I would argue that Pratt is putting the cart before the horse here. In the late 18th century, American politicians decided to pass a Bill of Rights that included the Second Amendment to their constitution, which provided for “the right of the people to keep and bear Arms”. In the years since, many generations of Americans have grown up with that right, and it’s unsurprising that some of them have come to regard it as natural and universal. Citizens of Canada, and I suspect of most other countries, are more likely to regard the explicit right to keep and bear arms as an idiosyncratic American invention representing little more than an accident of history. The Second Amendment was indeed “given” by politicians, and could be unceremoniously “taken away” if the political winds happen to undergo a major change (which has been known to happen – ask any Ukrainian).

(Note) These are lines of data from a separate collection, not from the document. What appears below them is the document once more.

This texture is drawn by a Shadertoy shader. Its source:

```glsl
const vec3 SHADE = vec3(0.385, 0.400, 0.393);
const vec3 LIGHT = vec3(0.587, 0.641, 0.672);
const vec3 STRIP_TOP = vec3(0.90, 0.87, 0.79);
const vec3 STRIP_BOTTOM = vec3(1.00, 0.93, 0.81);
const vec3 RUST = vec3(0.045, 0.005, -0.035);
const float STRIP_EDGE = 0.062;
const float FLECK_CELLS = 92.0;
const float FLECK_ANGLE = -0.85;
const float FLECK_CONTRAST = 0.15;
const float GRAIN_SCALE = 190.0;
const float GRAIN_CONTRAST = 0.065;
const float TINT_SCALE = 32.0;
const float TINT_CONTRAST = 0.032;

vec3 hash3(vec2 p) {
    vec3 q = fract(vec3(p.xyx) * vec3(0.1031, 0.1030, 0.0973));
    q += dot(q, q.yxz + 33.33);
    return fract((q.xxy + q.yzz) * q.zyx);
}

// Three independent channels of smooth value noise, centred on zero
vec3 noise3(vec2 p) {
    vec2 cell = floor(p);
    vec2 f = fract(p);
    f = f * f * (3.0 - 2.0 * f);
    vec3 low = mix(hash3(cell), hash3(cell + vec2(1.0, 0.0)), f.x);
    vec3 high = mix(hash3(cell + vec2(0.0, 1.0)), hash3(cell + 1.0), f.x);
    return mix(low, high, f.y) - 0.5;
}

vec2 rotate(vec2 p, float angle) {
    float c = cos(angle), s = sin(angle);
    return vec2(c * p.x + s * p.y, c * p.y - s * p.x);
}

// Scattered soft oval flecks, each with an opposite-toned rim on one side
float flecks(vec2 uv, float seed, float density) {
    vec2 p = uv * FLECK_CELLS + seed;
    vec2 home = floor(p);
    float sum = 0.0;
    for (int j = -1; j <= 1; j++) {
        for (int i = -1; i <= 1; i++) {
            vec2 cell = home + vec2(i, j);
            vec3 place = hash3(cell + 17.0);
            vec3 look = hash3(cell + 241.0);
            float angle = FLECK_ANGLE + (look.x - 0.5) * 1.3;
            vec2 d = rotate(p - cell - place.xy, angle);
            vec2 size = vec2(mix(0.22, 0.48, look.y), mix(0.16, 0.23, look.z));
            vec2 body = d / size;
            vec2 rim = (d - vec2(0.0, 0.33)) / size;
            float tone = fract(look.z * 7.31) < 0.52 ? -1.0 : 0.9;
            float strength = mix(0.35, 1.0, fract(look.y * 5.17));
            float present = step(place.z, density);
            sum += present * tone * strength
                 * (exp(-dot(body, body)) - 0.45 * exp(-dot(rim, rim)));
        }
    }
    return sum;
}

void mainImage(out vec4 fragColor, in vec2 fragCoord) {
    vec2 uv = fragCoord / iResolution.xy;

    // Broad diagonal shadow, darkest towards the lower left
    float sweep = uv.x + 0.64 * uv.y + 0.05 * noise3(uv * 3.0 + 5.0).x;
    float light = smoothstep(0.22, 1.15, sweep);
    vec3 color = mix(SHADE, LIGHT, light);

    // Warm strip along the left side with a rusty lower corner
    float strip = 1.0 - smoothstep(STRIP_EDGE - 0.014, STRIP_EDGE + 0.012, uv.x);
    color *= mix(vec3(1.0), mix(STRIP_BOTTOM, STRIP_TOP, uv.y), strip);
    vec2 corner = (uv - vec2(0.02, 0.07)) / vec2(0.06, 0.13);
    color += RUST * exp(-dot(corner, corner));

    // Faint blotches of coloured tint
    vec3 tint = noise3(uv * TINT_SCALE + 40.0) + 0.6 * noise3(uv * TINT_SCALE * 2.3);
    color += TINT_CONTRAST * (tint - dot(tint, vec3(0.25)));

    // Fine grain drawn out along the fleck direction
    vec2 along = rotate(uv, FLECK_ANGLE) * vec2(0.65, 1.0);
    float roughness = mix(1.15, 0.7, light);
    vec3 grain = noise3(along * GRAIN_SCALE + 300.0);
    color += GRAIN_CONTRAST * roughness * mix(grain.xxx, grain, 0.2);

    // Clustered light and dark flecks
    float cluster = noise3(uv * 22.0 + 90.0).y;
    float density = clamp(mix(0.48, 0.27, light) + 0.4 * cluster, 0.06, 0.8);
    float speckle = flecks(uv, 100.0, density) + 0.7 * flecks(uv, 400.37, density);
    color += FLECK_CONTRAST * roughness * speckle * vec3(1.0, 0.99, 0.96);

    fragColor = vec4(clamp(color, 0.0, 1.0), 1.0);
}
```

The suggestion that gun rights are “god-given” as opposed to politician-given is risible from an atheistic perspective, at least if taken literally, but also represents a particularly clear example of how humans sometimes like to invoke divine authority in order to lend an air of solemnity to their own preoccupations. As a red-blooded American, Pratt thinks people ought to be allowed to bear arms, but his nation’s endorsement of that right is apparently insufficient. Having the endorsement co-signed by God, however concrete or abstract Pratt’s conception of God may be, undoubtedly provides an excellent bulwark against suggestions that the Second Amendment was merely the ill-conceived brainchild of some Enlightenment-era gents who were a bit bloody-minded on the subject of equipping the people to battle an overbearing government because they had, after all, recently pulled off a hard-fought rebellion themselves.
For those of us who don’t think God exists in the first place, divinely bestowed gun rights are obviously a bit of a non-starter. To me, at least, it seems fairly clear that America would be better off without the Second Amendment, and that any American attempts to export the silly thing should be firmly resisted. In Ukraine, after all, they seem to be pulling off their revolution largely without the benefit of firearms, although what kind of new order will emerge from the ashes of the old one remains an open question.